“R-Zero takes a holistic approach to indoor environmental health by understanding the risk factors of a given hospital or health system’s spaces and then identifying how our technology can mitigate that risk while improving indoor air quality (IAQ) and eliminating pathogenic threats. We believe clinically clean shared spaces are achievable with less waste and less use of harmful chemicals, and we are deeply committed to enabling a new normal where elevated indoor health is the status quo.”
R-Zero’s Arc UV system enables hospital-grade efficacy while emitting 109% more light at a lower cost than competitors. With Arc’s powerful lighting array and overall design, the device can disinfect the air and surfaces in a 1,000 square foot room in just seven minutes. Arc also has LTE-M connectivity to R-Zero Connect, the company’s dashboard that allows users to track disinfection cycles, thereby making the traditionally unseen disinfection process visible and auditable.
“Simply put, we kill COVID - and a host of other common microbial threats,” Quinn commented. “R-Zero’s disinfection ecosystem enables safer indoor environments by destroying 99.99% of pathogens (including coronavirus, E. coli, the common cold, and the flu). As our products disinfect spaces in mere minutes, they eliminate the need to use harmful chemicals - all while creating a clear record of disinfection activity via our software dashboard. Implementing R-Zero’s suite of solutions will enable you to fight COVID today and HAIs or any other emergent threats tomorrow.”
Quality in water and steam
The Joint Commission has made water quality a priority, as evidenced by its New Water Management Requirements issued March 19, 2021. Under the new requirements, a hospital must have a water management program that addresses Legionella and other waterborne pathogens, and an individual or team responsible for the oversight and implementation of the program, including but not limited to, development, management and maintenance activities.6

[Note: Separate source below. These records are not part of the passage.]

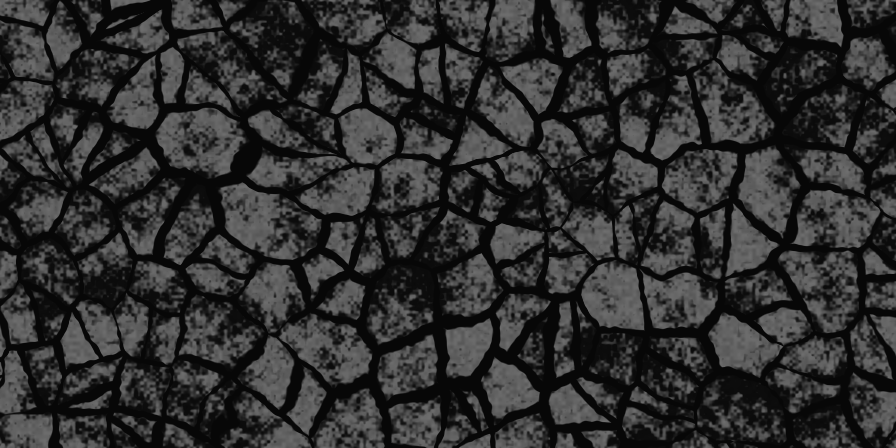
Write a WebGL 1 fragment shader that draws this texture.

```glsl
precision highp float;
// Dark cracked paving: irregular angular stones with pitted grey faces and black joints.

uniform vec2 u_resolution;

const float STONES_PER_HEIGHT = 7.3;
const float SPLIT_SHARE = 0.42;
const vec3 JOINT_COLOR = vec3(0.028);
const vec3 PIT_COLOR = vec3(0.045);
const vec3 FACE_COLOR = vec3(0.385);

float hash(vec2 p) {
    vec3 q = fract(vec3(p.xyx) * 0.1031);
    q += dot(q, q.yzx + 33.33);
    return fract((q.x + q.y) * q.z);
}

vec2 hash2(vec2 p) {
    return vec2(hash(p + 17.3), hash(p + 71.9));
}

float noise(vec2 p) {
    vec2 cell = floor(p);
    vec2 f = fract(p);
    f = f * f * (3.0 - 2.0 * f);
    float low = mix(hash(cell), hash(cell + vec2(1.0, 0.0)), f.x);
    float high = mix(hash(cell + vec2(0.0, 1.0)), hash(cell + 1.0), f.x);
    return mix(low, high, f.y);
}

// Offset from p to the jittered stone centre of a grid cell
vec2 toCentre(vec2 p, vec2 cell) {
    return cell + 0.08 + 0.84 * hash2(cell) - p;
}

// Returns the distance to the nearest joint and a random value for the stone
vec2 stone(vec2 p, float splitShare) {
    vec2 home = floor(p);
    vec2 nearCell = home;
    vec2 nearest = vec2(8.0);
    for (int y = -1; y <= 1; y++) {
        for (int x = -1; x <= 1; x++) {
            vec2 cell = home + vec2(float(x), float(y));
            vec2 offset = toCentre(p, cell);
            if (dot(offset, offset) < dot(nearest, nearest)) {
                nearest = offset;
                nearCell = cell;
            }
        }
    }
    float edge = 8.0;
    for (int y = -2; y <= 2; y++) {
        for (int x = -2; x <= 2; x++) {
            vec2 offset = toCentre(p, nearCell + vec2(float(x), float(y)));
            vec2 across = offset - nearest;
            if (dot(across, across) > 0.0001) {
                edge = min(edge, dot(0.5 * (offset + nearest), normalize(across)));
            }
        }
    }
    // Some stones are broken in two by a straight crack
    float id = hash(nearCell + 5.7);
    if (hash(nearCell + 41.3) < splitShare) {
        float angle = 6.2832 * hash(nearCell + 93.1);
        float side = dot(nearest, vec2(cos(angle), sin(angle)));
        edge = min(edge, abs(side));
        id = fract(id + 0.43 * step(0.0, side));
    }
    return vec2(edge, id);
}

// Broad stains mixed with fine gritty pitting
float mottle(vec2 p) {
    float stains = 0.24 * noise(p * 9.0) + 0.20 * noise(p * 19.0 + 7.1);
    float pits = 0.20 * noise(p * 39.0 + 3.7) + 0.18 * noise(p * 77.0 + 11.9);
    return stains + pits + 0.25 * noise(p * 145.0 + 23.0);
}

void main() {
    vec2 p = gl_FragCoord.xy / u_resolution.y;
    float pixel = STONES_PER_HEIGHT / u_resolution.y;

    // Uneven stone sizes and slightly bent outlines
    vec2 broad = vec2(noise(p * 2.6 + 4.0), noise(p * 2.6 + 37.0)) - 0.5;
    vec2 bend = vec2(noise(p * 19.0 + 13.0), noise(p * 19.0 + 59.0)) - 0.5;
    vec2 q = p * STONES_PER_HEIGHT + 0.9 * broad + 0.16 * bend + 20.0;
    vec2 slab = stone(q, SPLIT_SHARE);

    // Joints vary from hairlines to wide gaps with chipped rims
    float chips = 0.045 * (noise(p * 75.0 + 31.0) - 0.5);
    float gap = mix(0.005, 0.085, noise(p * 8.0 + 47.0));
    float face = smoothstep(gap, gap + max(0.03, pixel), slab.x + chips);

    // Pitted face, dirtier near the rim and different on every stone
    float rim = 1.0 - smoothstep(0.03, 0.20, slab.x);
    float level = mottle(p) + 0.17 * (slab.y - 0.5) + 0.02 - 0.08 * rim;
    float light = smoothstep(0.37, 0.65, level);
    float grain = 0.88 + 0.24 * noise(p * 120.0 + 83.0);
    vec3 color = mix(PIT_COLOR, FACE_COLOR, light) * grain;

    gl_FragColor = vec4(mix(JOINT_COLOR, color, face), 1.0);
}
```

Water quality is a key consideration for the CS/SPD department in the processing of instruments for re-use, from water used in decontamination sinks for pre-cleaning and rinsing, to the water used to generate steam for sterilization.
Steven Autiello, Regional Manager, Barclay Water Management, explains how the maintenance of water treatment equipment and monitoring of water quality presents several challenges to healthcare organizations and their CS/SPD departments.

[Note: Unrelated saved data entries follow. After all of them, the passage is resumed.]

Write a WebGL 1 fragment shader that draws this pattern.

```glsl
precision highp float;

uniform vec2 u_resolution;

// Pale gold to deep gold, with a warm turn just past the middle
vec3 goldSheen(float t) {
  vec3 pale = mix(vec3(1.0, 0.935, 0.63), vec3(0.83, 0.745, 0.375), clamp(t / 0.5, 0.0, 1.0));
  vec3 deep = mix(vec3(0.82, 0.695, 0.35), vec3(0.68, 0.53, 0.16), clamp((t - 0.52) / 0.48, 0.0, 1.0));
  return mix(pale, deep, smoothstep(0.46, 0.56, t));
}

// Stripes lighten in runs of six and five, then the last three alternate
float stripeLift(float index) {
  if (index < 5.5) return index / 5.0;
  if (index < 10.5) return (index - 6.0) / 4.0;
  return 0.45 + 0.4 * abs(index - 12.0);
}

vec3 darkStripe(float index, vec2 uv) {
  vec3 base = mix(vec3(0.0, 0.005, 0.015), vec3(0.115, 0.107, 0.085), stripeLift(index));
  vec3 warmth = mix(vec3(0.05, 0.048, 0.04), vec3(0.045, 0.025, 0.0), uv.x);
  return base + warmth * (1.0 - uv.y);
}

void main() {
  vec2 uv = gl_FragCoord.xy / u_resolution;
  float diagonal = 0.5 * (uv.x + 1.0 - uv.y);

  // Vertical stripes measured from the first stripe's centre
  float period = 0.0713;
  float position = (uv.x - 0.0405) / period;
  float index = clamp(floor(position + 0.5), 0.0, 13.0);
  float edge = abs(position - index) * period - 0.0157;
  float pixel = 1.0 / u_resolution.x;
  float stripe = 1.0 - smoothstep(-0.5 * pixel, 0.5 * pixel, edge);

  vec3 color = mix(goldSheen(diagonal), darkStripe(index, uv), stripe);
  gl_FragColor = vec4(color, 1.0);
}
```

“Rinse water used in sterile processing should be pretreated with a de-ionized (DI) or reverse osmosis (RO) treatment system to remove organics and inorganics from reaching instruments. Normally SPD departments handle the operation of this equipment, or it is done by a third party. Steam purity is typically at the mercy of the hospital’s central steam system, which would originate from a central steam plant in the hospital over which SPD has no control.”
Monitoring and measuring water and steam quality
“Checking bacteria and endotoxin levels are the best way to measure and monitor to understand the water quality,” said Khoukaz. “Other measurements to consider are pH, conductivity and water hardness. The first step for water purity concerns would be to assemble a team and do swab and water testing to establish current levels. If levels of water contaminants are higher than acceptable levels, various types of filtration can be used to address different problems.”
To overcome the challenges of water treatment and steam generation performed outside of the CS/SPD department, Autiello has seen hospitals install dedicated equipment for the pre-treatment of rinse water and steam generators specifically for sterilization within the sterile processing area.
“Properly maintained air, water and steam is nothing new to the industry so there are no silver bullets, though diligence in maintaining the installed pretreatment equipment is crucial,” said Autiello. “Try to identify the issue (air, water or steam) based on evidence or perceived issue. Work with facilities to correct or third-party vendor, if applicable.”